> **Task objective**
Your task is to retype every entry exactly while omitting the pictures.

· · · ·

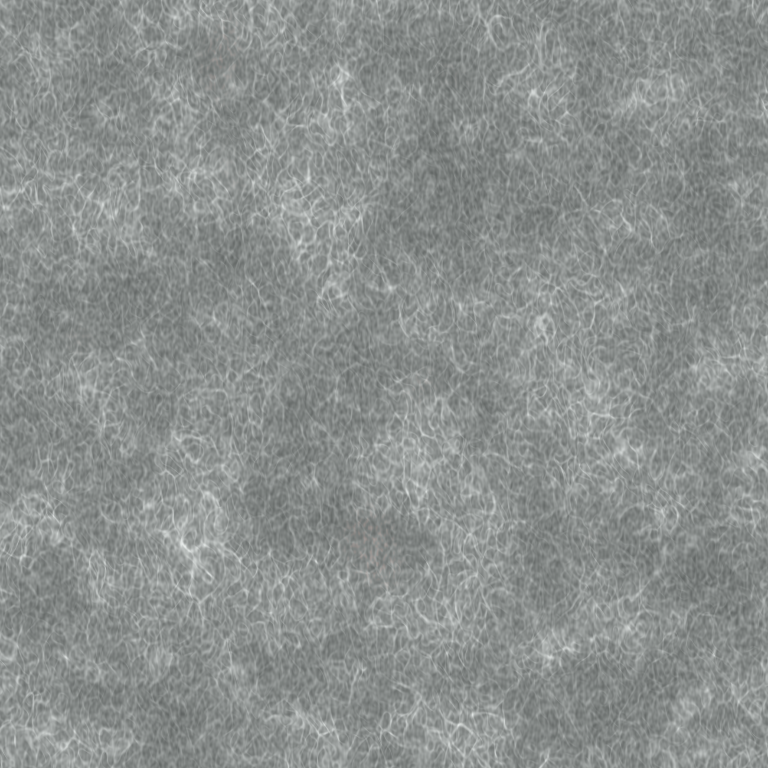
Give the GLSL for this texture, as a WebGL 2 fragment shader.

```glsl
#version 300 es
precision highp float;
// Grey marble: soft clouds under a dense web of fine, pale, mostly upright veins.

uniform vec2 u_resolution;
out vec4 fragColor;

const vec3  STONE         = vec3(0.494, 0.511, 0.505);
const vec3  RUST          = vec3(0.030, -0.012, -0.018);
const vec2  UPRIGHT       = vec2(1.0, 0.58);   // stretches features vertically
const float CLOUD_SCALE   = 6.0;
const float CLOUD_GAIN    = 0.070;
const float CRACK_SCALE   = 44.0;
const float CRACK_GAIN    = 0.100;
const float THREAD_SCALE  = 62.0;
const float THREAD_GAIN   = 0.080;
const float HAIR_SCALE    = 92.0;
const float HAIR_GAIN     = 0.065;
const float STRAND_SCALE  = 25.0;
const float STRAND_GAIN   = 0.100;
const float STREAK_SCALE  = 9.0;
const float STREAK_GAIN   = 0.065;
const float GRAIN_SCALE   = 235.0;
const float GRAIN_GAIN    = 0.110;
const float WARP_SCALE    = 15.0;
const float WARP_AMOUNT   = 0.012;

// Two random values in 0..1 for an integer cell.
vec2 hash2(vec2 cell) {
    uvec2 v = uvec2(ivec2(cell)) * 1664525u + 1013904223u;
    v.x += v.y * 1664525u;
    v.y += v.x * 1664525u;
    v ^= v >> 16u;
    v.x += v.y * 1664525u;
    v.y += v.x * 1664525u;
    v ^= v >> 16u;
    return vec2(v & 65535u) / 65535.0;
}

float cornerSlope(vec2 cell, vec2 offset) {
    float angle = 6.28319 * hash2(cell).x;
    return dot(vec2(cos(angle), sin(angle)), offset);
}

float gradientNoise(vec2 p) {
    vec2 i = floor(p), f = p - i;
    vec2 s = f * f * f * (f * (f * 6.0 - 15.0) + 10.0);
    vec2 e = vec2(1.0, 0.0);
    return mix(mix(cornerSlope(i, f), cornerSlope(i + e.xy, f - e.xy), s.x),
               mix(cornerSlope(i + e.yx, f - e.yx), cornerSlope(i + 1.0, f - 1.0), s.x), s.y);
}

float fbm(vec2 p) {
    float sum = 0.0, gain = 1.0;
    for (int k = 0; k < 4; k++) {
        sum += gain * gradientNoise(p);
        p = mat2(1.6, 1.2, -1.2, 1.6) * p + 17.3;
        gain *= 0.62;
    }
    return sum;
}

vec2 rotate(vec2 p, float angle) {
    float c = cos(angle), s = sin(angle);
    return vec2(c * p.x + s * p.y, c * p.y - s * p.x);
}

// Bright line where a field crosses zero, never thinner than one pixel.
float line(float field, float width, float pixel) {
    return 1.0 - smoothstep(0.0, max(width, pixel), abs(field));
}

// Upright meandering veins, leaning by an angle.
float veins(vec2 p, float lean, float scale, float width, float pixel) {
    return line(gradientNoise(rotate(p, lean) * UPRIGHT * scale + scale), width, pixel * scale);
}

// Gap between the nearest and second nearest cell centre; zero on cell borders.
float cellGap(vec2 p) {
    vec2 home = floor(p);
    float nearest = 8.0, second = 8.0;
    for (int y = -1; y <= 1; y++)
    for (int x = -1; x <= 1; x++) {
        vec2 cell = home + vec2(x, y);
        float d = length(cell + hash2(cell) - p);
        second = min(second, max(nearest, d));
        nearest = min(nearest, d);
    }
    return second - nearest;
}

// Short, patchy diagonal vein with a ragged halo.
float streak(vec2 p, float angle, float pixel) {
    vec2 q = rotate(p, angle) * vec2(0.4, 1.0) * STREAK_SCALE;
    float field = gradientNoise(q) + 0.16 * gradientNoise(q * 6.0);
    float patches = smoothstep(0.08, 0.45, gradientNoise(q * vec2(2.2, 1.1) + 41.7));
    float ragged = 0.6 + gradientNoise(p * 60.0);
    return patches * ragged * (line(field, 0.06, pixel * STREAK_SCALE) + 0.7 * line(field, 0.2, pixel));
}

void main() {
    float pixel = 1.0 / min(u_resolution.x, u_resolution.y);
    vec2 p = gl_FragCoord.xy * pixel + 3.0;

    // Bend the domain so veins wander.
    vec2 w = p * WARP_SCALE;
    vec2 q = p + WARP_AMOUNT * vec2(gradientNoise(w), gradientNoise(w + 57.0));
    q += 0.25 * WARP_AMOUNT * vec2(gradientNoise(w * 3.7), gradientNoise(w * 3.7 + 91.0));

    // Clouds set both the tone and how densely veins gather.
    float cloud = fbm(p * CLOUD_SCALE);
    float density = mix(0.55, 1.05, smoothstep(-0.4, 0.4, cloud + 0.6 * gradientNoise(p * 19.0)));

    // Vein web: angular cracks, threads, hairs and longer strands.
    float cracks = line(cellGap(rotate(q, 0.12) * UPRIGHT * CRACK_SCALE), 0.17, pixel * CRACK_SCALE);
    cracks *= smoothstep(-0.5, 0.3, gradientNoise(p * 25.0 + 7.0));
    float threads = veins(q, -0.2, THREAD_SCALE, 0.17, pixel);
    float hairs = veins(q, 0.3, HAIR_SCALE, 0.2, pixel);
    float strands = veins(q, 0.4, STRAND_SCALE, 0.075, pixel);
    strands *= smoothstep(-0.35, 0.3, gradientNoise(p * 23.0 + 31.0));
    float web = CRACK_GAIN * cracks + THREAD_GAIN * threads + HAIR_GAIN * hairs + STRAND_GAIN * strands;
    float streaks = streak(q, -0.58, pixel) + streak(q + 9.0, 0.62, pixel);

    // Mineral grain and sparse rusty flecks.
    float grain = gradientNoise(p * UPRIGHT * GRAIN_SCALE) + 0.4 * gradientNoise(q * GRAIN_SCALE * 0.4);
    float flecks = smoothstep(0.42, 0.6, gradientNoise(p * 5.0 + 71.0)) * smoothstep(0.0, 0.4, grain);

    float tone = CLOUD_GAIN * cloud + GRAIN_GAIN * grain + STREAK_GAIN * streaks + density * web;
    fragColor = vec4(STONE + tone + RUST * flecks, 1.0);
}
```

· · · ·

> **Response area**
Give the GLSL for this texture, as a WebGL 2 fragment shader.

```glsl
#version 300 es
precision highp float;
// Grey marble: soft clouds under a dense web of fine, pale, mostly upright veins.

uniform vec2 u_resolution;
out vec4 fragColor;

const vec3  STONE         = vec3(0.494, 0.511, 0.505);
const vec3  RUST          = vec3(0.030, -0.012, -0.018);
const vec2  UPRIGHT       = vec2(1.0, 0.58);   // stretches features vertically
const float CLOUD_SCALE   = 6.0;
const float CLOUD_GAIN    = 0.070;
const float CRACK_SCALE   = 44.0;
const float CRACK_GAIN    = 0.100;
const float THREAD_SCALE  = 62.0;
const float THREAD_GAIN   = 0.080;
const float HAIR_SCALE    = 92.0;
const float HAIR_GAIN     = 0.065;
const float STRAND_SCALE  = 25.0;
const float STRAND_GAIN   = 0.100;
const float STREAK_SCALE  = 9.0;
const float STREAK_GAIN   = 0.065;
const float GRAIN_SCALE   = 235.0;
const float GRAIN_GAIN    = 0.110;
const float WARP_SCALE    = 15.0;
const float WARP_AMOUNT   = 0.012;

// Two random values in 0..1 for an integer cell.
vec2 hash2(vec2 cell) {
    uvec2 v = uvec2(ivec2(cell)) * 1664525u + 1013904223u;
    v.x += v.y * 1664525u;
    v.y += v.x * 1664525u;
    v ^= v >> 16u;
    v.x += v.y * 1664525u;
    v.y += v.x * 1664525u;
    v ^= v >> 16u;
    return vec2(v & 65535u) / 65535.0;
}

float cornerSlope(vec2 cell, vec2 offset) {
    float angle = 6.28319 * hash2(cell).x;
    return dot(vec2(cos(angle), sin(angle)), offset);
}

float gradientNoise(vec2 p) {
    vec2 i = floor(p), f = p - i;
    vec2 s = f * f * f * (f * (f * 6.0 - 15.0) + 10.0);
    vec2 e = vec2(1.0, 0.0);
    return mix(mix(cornerSlope(i, f), cornerSlope(i + e.xy, f - e.xy), s.x),
               mix(cornerSlope(i + e.yx, f - e.yx), cornerSlope(i + 1.0, f - 1.0), s.x), s.y);
}

float fbm(vec2 p) {
    float sum = 0.0, gain = 1.0;
    for (int k = 0; k < 4; k++) {
        sum += gain * gradientNoise(p);
        p = mat2(1.6, 1.2, -1.2, 1.6) * p + 17.3;
        gain *= 0.62;
    }
    return sum;
}

vec2 rotate(vec2 p, float angle) {
    float c = cos(angle), s = sin(angle);
    return vec2(c * p.x + s * p.y, c * p.y - s * p.x);
}

// Bright line where a field crosses zero, never thinner than one pixel.
float line(float field, float width, float pixel) {
    return 1.0 - smoothstep(0.0, max(width, pixel), abs(field));
}

// Upright meandering veins, leaning by an angle.
float veins(vec2 p, float lean, float scale, float width, float pixel) {
    return line(gradientNoise(rotate(p, lean) * UPRIGHT * scale + scale), width, pixel * scale);
}

// Gap between the nearest and second nearest cell centre; zero on cell borders.
float cellGap(vec2 p) {
    vec2 home = floor(p);
    float nearest = 8.0, second = 8.0;
    for (int y = -1; y <= 1; y++)
    for (int x = -1; x <= 1; x++) {
        vec2 cell = home + vec2(x, y);
        float d = length(cell + hash2(cell) - p);
        second = min(second, max(nearest, d));
        nearest = min(nearest, d);
    }
    return second - nearest;
}

// Short, patchy diagonal vein with a ragged halo.
float streak(vec2 p, float angle, float pixel) {
    vec2 q = rotate(p, angle) * vec2(0.4, 1.0) * STREAK_SCALE;
    float field = gradientNoise(q) + 0.16 * gradientNoise(q * 6.0);
    float patches = smoothstep(0.08, 0.45, gradientNoise(q * vec2(2.2, 1.1) + 41.7));
    float ragged = 0.6 + gradientNoise(p * 60.0);
    return patches * ragged * (line(field, 0.06, pixel * STREAK_SCALE) + 0.7 * line(field, 0.2, pixel));
}

void main() {
    float pixel = 1.0 / min(u_resolution.x, u_resolution.y);
    vec2 p = gl_FragCoord.xy * pixel + 3.0;

    // Bend the domain so veins wander.
    vec2 w = p * WARP_SCALE;
    vec2 q = p + WARP_AMOUNT * vec2(gradientNoise(w), gradientNoise(w + 57.0));
    q += 0.25 * WARP_AMOUNT * vec2(gradientNoise(w * 3.7), gradientNoise(w * 3.7 + 91.0));

    // Clouds set both the tone and how densely veins gather.
    float cloud = fbm(p * CLOUD_SCALE);
    float density = mix(0.55, 1.05, smoothstep(-0.4, 0.4, cloud + 0.6 * gradientNoise(p * 19.0)));

    // Vein web: angular cracks, threads, hairs and longer strands.
    float cracks = line(cellGap(rotate(q, 0.12) * UPRIGHT * CRACK_SCALE), 0.17, pixel * CRACK_SCALE);
    cracks *= smoothstep(-0.5, 0.3, gradientNoise(p * 25.0 + 7.0));
    float threads = veins(q, -0.2, THREAD_SCALE, 0.17, pixel);
    float hairs = veins(q, 0.3, HAIR_SCALE, 0.2, pixel);
    float strands = veins(q, 0.4, STRAND_SCALE, 0.075, pixel);
    strands *= smoothstep(-0.35, 0.3, gradientNoise(p * 23.0 + 31.0));
    float web = CRACK_GAIN * cracks + THREAD_GAIN * threads + HAIR_GAIN * hairs + STRAND_GAIN * strands;
    float streaks = streak(q, -0.58, pixel) + streak(q + 9.0, 0.62, pixel);

    // Mineral grain and sparse rusty flecks.
    float grain = gradientNoise(p * UPRIGHT * GRAIN_SCALE) + 0.4 * gradientNoise(q * GRAIN_SCALE * 0.4);
    float flecks = smoothstep(0.42, 0.6, gradientNoise(p * 5.0 + 71.0)) * smoothstep(0.0, 0.4, grain);

    float tone = CLOUD_GAIN * cloud + GRAIN_GAIN * grain + STREAK_GAIN * streaks + density * web;
    fragColor = vec4(STONE + tone + RUST * flecks, 1.0);
}
```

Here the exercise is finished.